For Dexter, a decidedly conventional outing, this one involving an American tour group and their Oxford guides and Inspector Morse's investigation into who among them pilfered the Wolvercote Jewel, a Saxon buckle that Mrs. Laura Stratton was planning on presenting to the Ashmolean Museum. Laura dies in her hotel tub; the philandering tour-lecturer, Dr. Thomas Kemp, is found murdered; and Morse and sidekick Lewis are kept busy checking alibis, train schedules, romantic entanglements, and past tragedies. Discarding several pet theories that prove to be incontrovertibly flawed, Morse eventually - in an old-fashioned gathering-of-the-suspects confrontation scene - nitpicks his way to a solution, then retires to the King's Arms for a pint of Flowers Bitter. Based partly on a storyline that Dexter wrote for the PBS series, this effort succeeds best in the small details - e.g., the use of a hearing aid as a clue - while being somewhat slapdash and sketchy in its character analysis and dialogue. Less impressive than the eight previous Morse stories, and far less adroit than Dexter's handling of The Wench is Dead. (Kirkus Reviews)
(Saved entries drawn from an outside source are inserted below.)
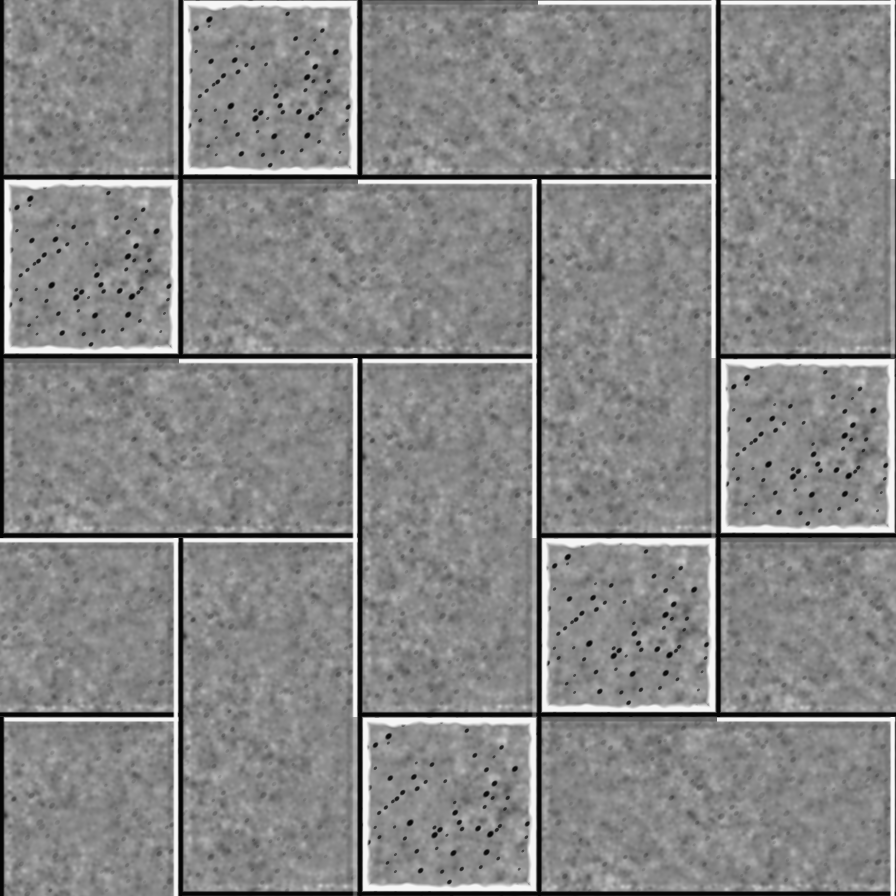
Give the GLSL for this texture, as a WebGL 2 fragment shader.

```glsl
#version 300 es
precision highp float;
// Grey relief paving: 2x1 bricks laid flat and upright with pitted square
// setts between them, on a 5 by 5 grid whose cell role steps along diagonals.
// Grain and pits are cellular noise; joints are black and white band pairs.
uniform vec2 u_resolution;
out vec4 fragColor;

vec3 hash3(vec2 p) {
    vec3 q = fract(p.xyx * vec3(0.1031, 0.1030, 0.0973));
    q += dot(q, q.yxz + 33.33);
    return fract((q.xxy + q.yzz) * q.zyx);
}

// Signed soft blobs, one per jittered cell
float grain(vec2 p) {
    vec2 cell = floor(p);
    float sum = 0.0;
    for (int y = -1; y <= 1; y++)
    for (int x = -1; x <= 1; x++) {
        vec2 c = cell + vec2(x, y);
        vec3 h = hash3(c);
        vec2 d = p - c - h.xy;
        sum += (2.0 * h.z - 1.0) * exp(-4.0 * dot(d, d));
    }
    return sum;
}

// Sparse dark holes, slightly stretched along the diagonal; 0 to 1
float pits(vec2 p, float density) {
    vec2 cell = floor(p);
    float depth = 0.0;
    for (int y = -1; y <= 1; y++)
    for (int x = -1; x <= 1; x++) {
        vec2 c = cell + vec2(x, y);
        vec3 h = hash3(c + 57.0);
        vec2 d = p - c - h.xy;
        d = vec2(d.x + d.y, 1.4 * (d.x - d.y)) * 0.65;
        float size = h.z / density;
        float radius = mix(0.34, 0.14, sqrt(min(size, 1.0)));
        float hole = 1.0 - smoothstep(radius * 0.45, radius * 1.2, length(d));
        depth = max(depth, hole * step(size, 1.0) * mix(1.0, 0.5, size));
    }
    return depth;
}

// Soft line of given half width around a centre, on both axes
vec2 band(vec2 x, vec2 centre, float halfWidth, float soft) {
    return 1.0 - smoothstep(halfWidth - soft, halfWidth + soft, abs(x - centre));
}

void main() {
    float side = min(u_resolution.x, u_resolution.y);
    vec2 p = 5.0 * gl_FragCoord.xy / side;
    float soft = max(0.007, 3.5 / side);

    // Role of the cell: 0 upright foot, 1 sett, 2-3 flat brick, 4 upright head
    vec2 cell = floor(p);
    int role = int(mod(cell.x - cell.y + 4.0, 5.0));
    bool sett = role == 1;
    bool flatBrick = role == 2 || role == 3;
    vec2 size = sett ? vec2(1.0) : flatBrick ? vec2(2.0, 1.0) : vec2(1.0, 2.0);
    vec2 lo = p - cell + vec2(role == 3, role == 4);
    vec2 hi = size - lo;

    // Stone surface, the same on every stone of a kind
    vec2 q = lo + (sett ? vec2(3.0, 7.0) : flatBrick ? vec2(11.0, 4.0) : vec2(6.0, 15.0));
    float fine = grain(q * 38.0);
    float coarse = grain(q * 20.0 + 9.0);
    float patchy = 0.85 + 0.3 * sin(q.x * 5.0 + 2.0 * sin(q.y * 4.0)) * sin(q.y * 6.0 + q.x);
    float tone = 0.53 + patchy * (0.12 * coarse + 0.08 * fine);
    if (sett) {
        float crowd = 0.42 + 0.2 * smoothstep(0.4, 0.0, lo.x);
        tone = mix(tone + 0.02, 0.03, pits(q * 14.0, crowd));
    } else {
        tone -= 0.13 * patchy * pits(q * 13.0, 0.3);
        // Faint echoes just inside the joints
        vec2 glow = band(lo, vec2(0.05), 0.016, 0.014);
        vec2 shade = band(hi, vec2(0.052), 0.013, 0.012);
        tone += (0.07 + 0.06 * fine) * max(glow.x, glow.y);
        tone -= (0.06 + 0.06 * coarse) * max(shade.x, shade.y);
    }

    // Highlights: wide frame on setts, thin right and top edges on bricks
    vec2 light = band(hi, vec2(0.018, 0.014), 0.012, soft);
    if (sett) {
        vec2 inset = min(lo - vec2(0.024, 0.026), hi - vec2(0.008, 0.003));
        float rim = min(inset.x, inset.y);
        float frame = smoothstep(-soft, soft, rim)
                    * (1.0 - smoothstep(0.024, 0.052, rim + 0.012 * coarse));
        tone = mix(tone, 0.96, frame);
        light = vec2(0.0);
    } else if (role == 2) {
        tone = mix(tone, 0.36, 0.7 * light.y);
        light.y = 0.0;
    } else if (role == 0) {
        light.x *= 0.3;
    }
    tone = mix(tone, 0.97, light.y);

    // Black joints, carried a little across each boundary
    vec2 joint = vec2(0.009, 0.012);
    vec2 dark = max(band(lo, joint, 0.013, soft), band(hi, -joint, 0.013, soft));
    tone = mix(tone, 0.02, max(dark.x, dark.y));
    tone = mix(tone, 0.97, light.x * (1.0 - dark.x));

    fragColor = vec4(vec3(clamp(tone, 0.0, 1.0)), 1.0);
}
```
He looked overweight around the midriff, though nowhere else, and she wondered whether perhaps he drank too much. He looked weary, as if he had been up most of the night conducting his investigations . . . For Oxford, the arrival of twenty-seven American tourists is nothing out of the ordinary . . . until one of their number is found dead in Room 310 at the Randolph Hotel. It looks like a sudden – and tragic – accident. Only Chief Inspector Morse appears not to overlook the simultaneous theft of a jewel-encrusted antique from the victim’s handbag . . . Then, two days later, a naked and battered corpse is dragged from the River Cherwell. A coincidence? Maybe. But this time Morse is determined to prove the link . . .